**Exercise:** Within the records, find every line that includes the word "formulas" and copy it.

**Stored data:**
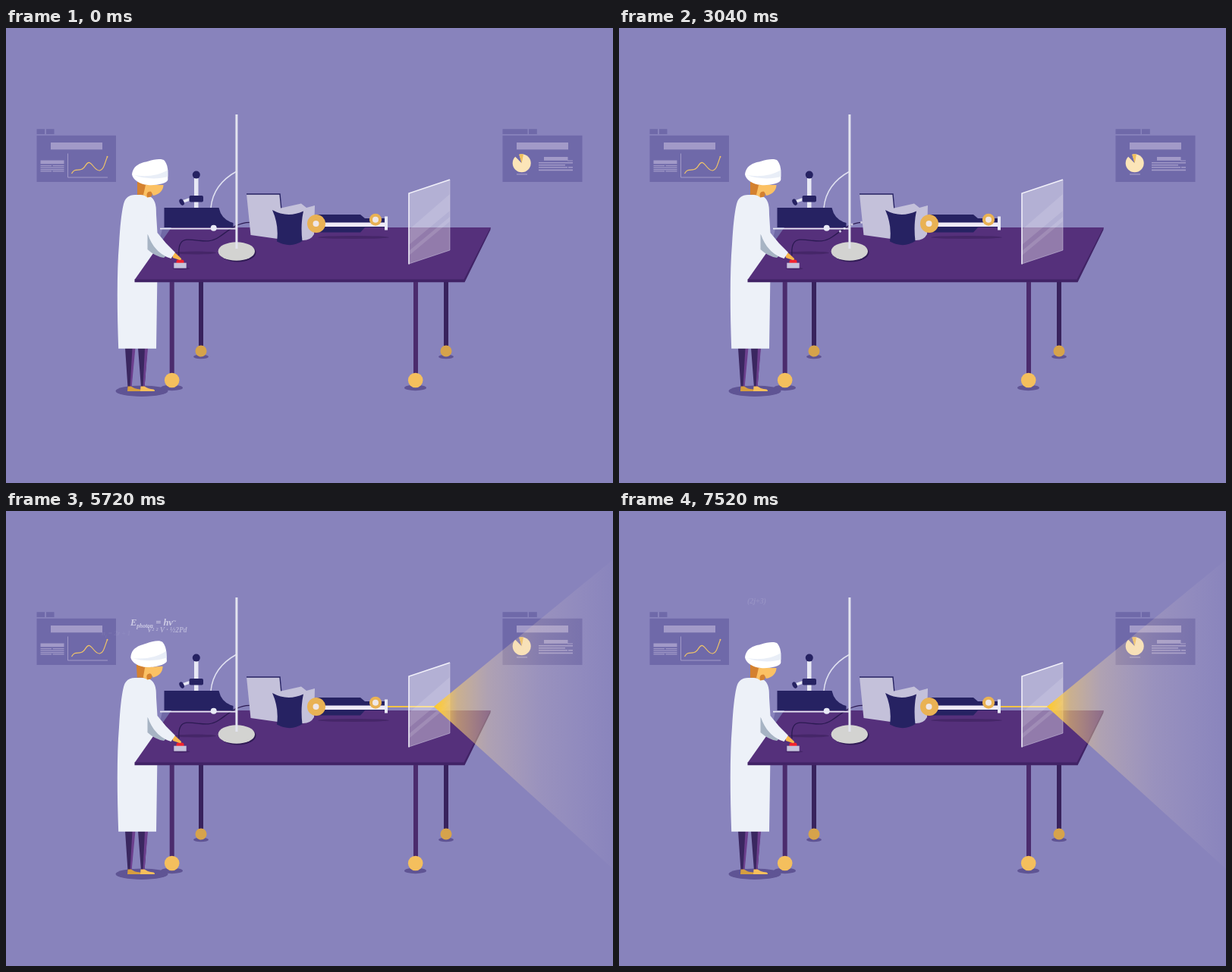
An HTML page that plays this animation: 800 px wide and 600 px high, repeating every 8.4 s.

```html
<!DOCTYPE html>
<html lang="en">
<head>
<meta charset="utf-8">
<title>Optics lab</title>
<style>
html, body { margin: 0; width: 100%; height: 100%; overflow: hidden; background: #8883bc; }
svg { display: block; width: 100vw; height: 100vh; }
.navy { fill: #262262; }
.pale { fill: #e8e9f5; }
.shade { fill: #5f5494; }
.coat { fill: #edf1f8; }
.panel { fill: #6f69a9; }
.bar { fill: #a29ac8; }
.formula { font: italic bold 10px "Liberation Serif", serif; fill: #f4f3fb; }
.formula .sub { font-size: .6em; }
</style>
</head>
<body>
<svg viewBox="0 0 800 600">
  <defs>
    <linearGradient id="glow" gradientUnits="userSpaceOnUse" x1="564" y1="0" x2="800" y2="0">
      <stop offset="0" stop-color="#ffc928"/>
      <stop offset=".06" stop-color="#fccb48" stop-opacity=".86"/>
      <stop offset=".13" stop-color="#f7ce70" stop-opacity=".6"/>
      <stop offset=".3" stop-color="#efd3a2" stop-opacity=".38"/>
      <stop offset=".6" stop-color="#e8d4c4" stop-opacity=".18"/>
      <stop offset="1" stop-color="#e0d2da" stop-opacity=".02"/>
    </linearGradient>
    <clipPath id="glassShape"><path d="M531 218L585 200V293L531 311Z"/></clipPath>
  </defs>
  <rect width="800" height="600" fill="#8883bc"/>

  <!-- wall panels -->
  <path class="panel" d="M40.5 133.3h10.5v6.7h-10.5zM53 133.3h10.5v6.7H53zM40.5 141.7H145V203H40.5z"/>
  <path class="bar" d="M59 151h68v9.2H59zM45.5 174.6h31v4.6h-31zM45.5 181h14.5v1.3h-14.5zM61.5 181h15v1.3h-15zM45.5 183.5h31v1.3h-31zM45.5 186h31v1.3h-31zM45.5 188.3h14.5v1.3h-14.5zM61.5 188.3h15v1.3h-15z"/>
  <path d="M81.5 165.5V197H134" fill="none" stroke="#a29ac8"/>
  <path d="M86.5 192C90 185 94 188 99 186.5C105 185 105 177 109.5 177.3C114 178 117 188.5 123.500 188C129 187 130 178 133.5 170" fill="none" stroke="#f0c468" stroke-width="1.2"/>
  <circle cx="133.5" cy="169.7" r="1" fill="#f0c468"/>

  <path class="panel" d="M654.5 133.3H687.5v6.7H654.5zM689 133.3h10.8v6.7H689zM654.5 141.7h105V203h-105z"/>
  <path class="bar" d="M673 151h68v9.2h-68zM709 170h31.5v4.8H709zM702 177h45v1.4h-45zM702 180h35v1.4h-35zM702 183h38v1.4h-38zM741 183h6v1.4h-6zM702 186.6h45v1.6h-45zM673 192.3h14v1.2h-14zM740 174.5h7v1h-7z"/>
  <circle cx="679.7" cy="178.3" r="12" fill="#fce5b8"/>
  <path d="M679.7 178.3L670 168.5L676 165.5Z" fill="#6f69a9"/>
  <path d="M679.7 178.3L676.2 166.8Q679 165.9 682 166.5Z" fill="#f0c05c"/>

  <!-- floor shadows and rear legs -->
  <g class="shade">
    <ellipse cx="179" cy="478.7" rx="34.5" ry="7.2"/>
    <ellipse cx="218.5" cy="474.4" rx="14.5" ry="3.8"/>
    <ellipse cx="257" cy="433.5" rx="10" ry="2.8"/>
    <ellipse cx="539.5" cy="474.4" rx="14.5" ry="3.8"/>
    <ellipse cx="580" cy="433.5" rx="10" ry="2.8"/>
  </g>
  <path d="M254 333h6v88h-6zM577 333h6v88h-6z" fill="#38225d"/>
  <g fill="#d6a34b"><circle cx="257" cy="426" r="7.5"/><circle cx="580" cy="426" r="7.5"/></g>

  <!-- scientist -->
  <path d="M157 422h12.5L165 474h-4.5zM174 422h12.5L182.5 474H178z" fill="#3a2760"/>
  <path d="M166.5 422h4L165.5 474h-2zM183 422h4L182.5 474h-2z" fill="#6c3f8d"/>
  <path d="M160.5 472.5H165Q169 476 177 476.5Q179 478 177.5 479H160Z" fill="#d69e3f"/>
  <path d="M177.5 472.5H182.5Q187 476 194.5 476.5Q197 478 195.5 479H177Z" fill="#f6bf5c"/>
  <path class="coat" d="M148.2 422.8Q145 335 149 285Q151 248 155 232Q158 220 170 220H184Q196 222 197.5 236L199.3 335L198 422.8Z"/>
  <g id="head">
    <path d="M173 203H194V216L188 223Q180 219 173 220Z" fill="#d4812f"/>
    <path d="M184 207H207.5Q207 218 194 221Q191 214 187 217L187 224L181 220Z" fill="#fbc164"/>
    <path d="M186 223Q184 216 190 215.5Q193 216 192.5 221Q190 224 186 223Z" fill="#d4812f"/>
    <path d="M166 193C167 186 170 183 173 181C178 177 184 177 188 175.5C195 173 206 171.5 209 175C212 179 213.5 184 213.3 190V200C213 205 197 208 187 207C176 206 167 200 166 193Z" fill="#fff"/>
    <path d="M168 193.500C181 197 202 195 213.3 187V196C200 200 181 199 168 193.500Z" fill="#e9eef7"/>
  </g>

  <!-- table -->
  <path d="M206 265H218L200 290Z" fill="#7069a6"/>
  <path d="M218 263H639L604.5 332H169.5Z" fill="#55307b"/>
  <path d="M169.5 331.5H603.5L638.5 263V266L604.5 335.3H169.5Z" fill="#412366"/>
  <path d="M215.7 335h6v122h-6zM537 335h6v122h-6z" fill="#4b2b6d"/>
  <g fill="#f4bf5d"><circle cx="218.7" cy="464.5" r="9.8"/><circle cx="539.7" cy="464.5" r="9.8"/></g>
  <g fill="#452668">
    <ellipse cx="250" cy="296.5" rx="27" ry="2"/>
    <ellipse cx="458" cy="276" rx="47" ry="2"/>
    <ellipse cx="231" cy="317.3" rx="11.5" ry="1.4"/>
  </g>

  <!-- cable and stand -->
  <path id="cable" d="M228 300C227 288 229 280 238 279.2C253 278 266 286 281 275.5C292 268.5 303 256.5 321 256.3" fill="none" stroke="#2b1a52" stroke-width="1.3"/>
  <g id="pulses" fill="#cfcce2"></g>
  <path class="navy" d="M208.5 237H280.5Q284 253 299.5 257V263H208.5Z"/>
  <path d="M203 264.6H304" stroke="#e8e9f5" stroke-width="1.8"/>
  <circle class="pale" cx="273.7" cy="263.8" r="4"/>
  <path class="pale" d="M248 196h5.5v41H248z"/>
  <path d="M233 229L243 225.5" stroke="#e8e9f5" stroke-width="3.5"/>
  <circle class="navy" cx="250.8" cy="193.6" r="5"/>
  <rect class="navy" x="241.5" y="221" width="18.5" height="8.6" rx="2"/>
  <ellipse class="navy" cx="231.6" cy="229.6" rx="2.8" ry="4.5" transform="rotate(-28 231.6 229.6)"/>
  <path d="M270 237Q273 206 304 189" fill="none" stroke="#e0e1f1" stroke-width="1.5"/>
  <ellipse cx="305.5" cy="296" rx="24" ry="12.5" fill="#301b55"/>
  <ellipse cx="303.8" cy="294.5" rx="24.2" ry="12.3" fill="#d3d3d1"/>
  <path d="M302.4 114h3v177h-3z" fill="#e3e4ef"/>

  <!-- projector -->
  <path d="M317 219H361L364 244L358 278L322.5 273Z" fill="#c4c1da"/>
  <path d="M317 219H361L363 240" fill="none" stroke="#262262" stroke-width="1.4"/>
  <path d="M351 240L389 231.5L396 237L407 234L392 243Q372 252 351 240Z" fill="#c4c1da"/>
  <path class="navy" d="M410 246H467L473 251H500V263H473L467 269.5H410Z"/>
  <path d="M407 234L406 272Q401 281 389 280Q388 250 392 241Z" fill="#c4c1da"/>
  <path class="navy" d="M351 240Q371 251 392 241.5Q388 259 390.5 281Q375 291 357 281.5Q360 260 351 240Z"/>
  <path d="M415 256.5h85v5.5h-85z" fill="#eeeaf6"/>
  <g fill="#e9b254"><circle cx="409" cy="258" r="12"/><circle cx="487" cy="252.7" r="8"/></g>
  <g fill="#efe7e8"><circle cx="408.5" cy="258" r="4"/><circle cx="487" cy="252.7" r="4"/></g>
  <path class="pale" d="M499 248.5h4v18h-4z"/>

  <!-- light and glass -->
  <path id="ray" d="M503 258H566" stroke="#f6c445" stroke-width="2.2" stroke-dasharray="63"/>
  <g clip-path="url(#glassShape)" fill="#fff">
    <path d="M531 200H585V311H531Z" opacity=".36"/>
    <path d="M531 266L585 219V241L531 286ZM531 294L585 249V255L531 300Z" opacity=".13"/>
  </g>
  <path d="M531 311.5V218L585 200" fill="none" stroke="#f2f1fa" stroke-width="1.6"/>
  <path d="M585 200V293L531 311" fill="none" stroke="#d8d5ea" stroke-opacity=".6" stroke-width=".8"/>
  <path id="cone" d="M564 258L800 64V472Z" fill="url(#glow)"/>

  <!-- button and arm -->
  <path id="knob" d="M224.5 311V308Q224.5 305.5 227 305.5H232Q234.5 305.5 234.5 308V311Z" fill="#f2242f"/>
  <path d="M221.3 309.7h16.4v7h-16.4z" fill="#c6c3dc"/>
  <path id="hand" d="M219 298L223 296.5L230.5 303.5Q232 306 229 306L220 303Z" fill="#f8b64b"/>
  <path d="M186.5 272V292Q196 301 208 303L214 298Z" fill="#a7b4c4"/>
  <path class="coat" d="M184 224Q196 224 197.5 238L199.5 270Q210 284 223 296L217.5 304Q204 300 195 288Q188 278 186 268Z"/>

  <g id="formulas"></g>
</svg>
<script>
const LOOP = 8400, STEP = 40;
const $ = id => document.getElementById(id);
const clamp = v => Math.max(0, Math.min(1, v));
const ease = v => (1 - Math.cos(Math.PI * clamp(v))) / 2;
const span = (t, from, to) => clamp((t - from) / (to - from));

const sub = s => `<tspan class="sub" dy="3">${s}</tspan><tspan dy="-3">&#8203;</tspan>`;
const sup = s => `<tspan class="sub" dy="-3">${s}</tspan><tspan dy="3">&#8203;</tspan>`;

// text, size, x, start y, end y, start, end, peak and resting opacity
const formulas = [
  [`E${sub('select')} + ${sup('½')}/2i`, 10.5, 220, 185, 158, 3900, 4860, .75, 0],
  [`n${sub('i')} = 2r + 1`, 9, 126, 190, 162, 4700, 5800, .5, 0],
  [`E${sub('photon')} = hν${sup('~')}`, 12.5, 164, 162, 137, 5200, 6400, .65, 0],
  ['V² ² V · ½2Pd', 9.5, 186, 165, 130, 5500, 7000, .75, .1],
  ['(2j+3)', 10, 169, 170, 121.5, 6600, 7360, .75, .13]
].map(([html, size, x, y0, y1, from, to, peak, rest]) => {
  const el = document.createElementNS('http://www.w3.org/2000/svg', 'text');
  el.setAttribute('class', 'formula');
  el.setAttribute('x', x);
  el.style.fontSize = size + 'px';
  el.innerHTML = html;
  $('formulas').append(el);
  return { el, y0, y1, from, to, peak, rest };
});
formulas[3].rest = 0;

const cable = $('cable'), cableLength = cable.getTotalLength();
const pulses = [0, 13, 24, 31].map(lag => {
  const el = document.createElementNS('http://www.w3.org/2000/svg', 'circle');
  el.setAttribute('r', 1.6);
  $('pulses').append(el);
  return { el, lag };
});

const nodStarts = [5960, 4940, 3920, 0];
function nod(t) {
  const age = t - nodStarts.find(s => t >= s);
  return age < 740 ? ease(age / 700) : 1 - ease((age - 740) / 300);
}

function draw(t) {
  const lift = nod(t);
  $('head').setAttribute('transform', `translate(0 ${-.8 * lift}) rotate(${-3.4 * lift} 183 223)`);

  const press = ease(span(t, 1320, 1480)) - ease(span(t, 1560, 1760));
  $('knob').setAttribute('transform', `translate(0 ${1.5 * press})`);
  $('hand').setAttribute('transform', `translate(0 ${1.2 * press})`);

  for (const { el, lag } of pulses) {
    const distance = (t - 1360) * .068 - lag;
    const visible = distance > 0 && distance < cableLength;
    el.setAttribute('opacity', visible ? 1 : 0);
    if (!visible) continue;
    const p = cable.getPointAtLength(distance);
    el.setAttribute('cx', p.x);
    el.setAttribute('cy', p.y);
  }

  $('ray').setAttribute('stroke-dashoffset', 63 * (1 - span(t, 3480, 3640)));
  $('ray').setAttribute('opacity', t > 3480 ? 1 : 0);
  $('cone').setAttribute('opacity', ease(span(t, 3620, 3960)));

  for (const f of formulas) {
    const p = span(t, f.from, f.to);
    const fade = Math.max(f.rest, f.peak * Math.min(1, (1 - p) / .55));
    f.el.setAttribute('y', f.y0 + (f.y1 - f.y0) * p);
    f.el.setAttribute('opacity', clamp(p / .25) * fade);
  }
}

const start = performance.now();
function tick() {
  const t = (performance.now() - start) % LOOP;
  draw(Math.floor(t / STEP) * STEP);
  requestAnimationFrame(tick);
}
tick();
</script>
</body>
</html>
```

**Response to the exercise:**
  <g id="formulas"></g>
const formulas = [
  $('formulas').append(el);
formulas[3].rest = 0;
  for (const f of formulas) {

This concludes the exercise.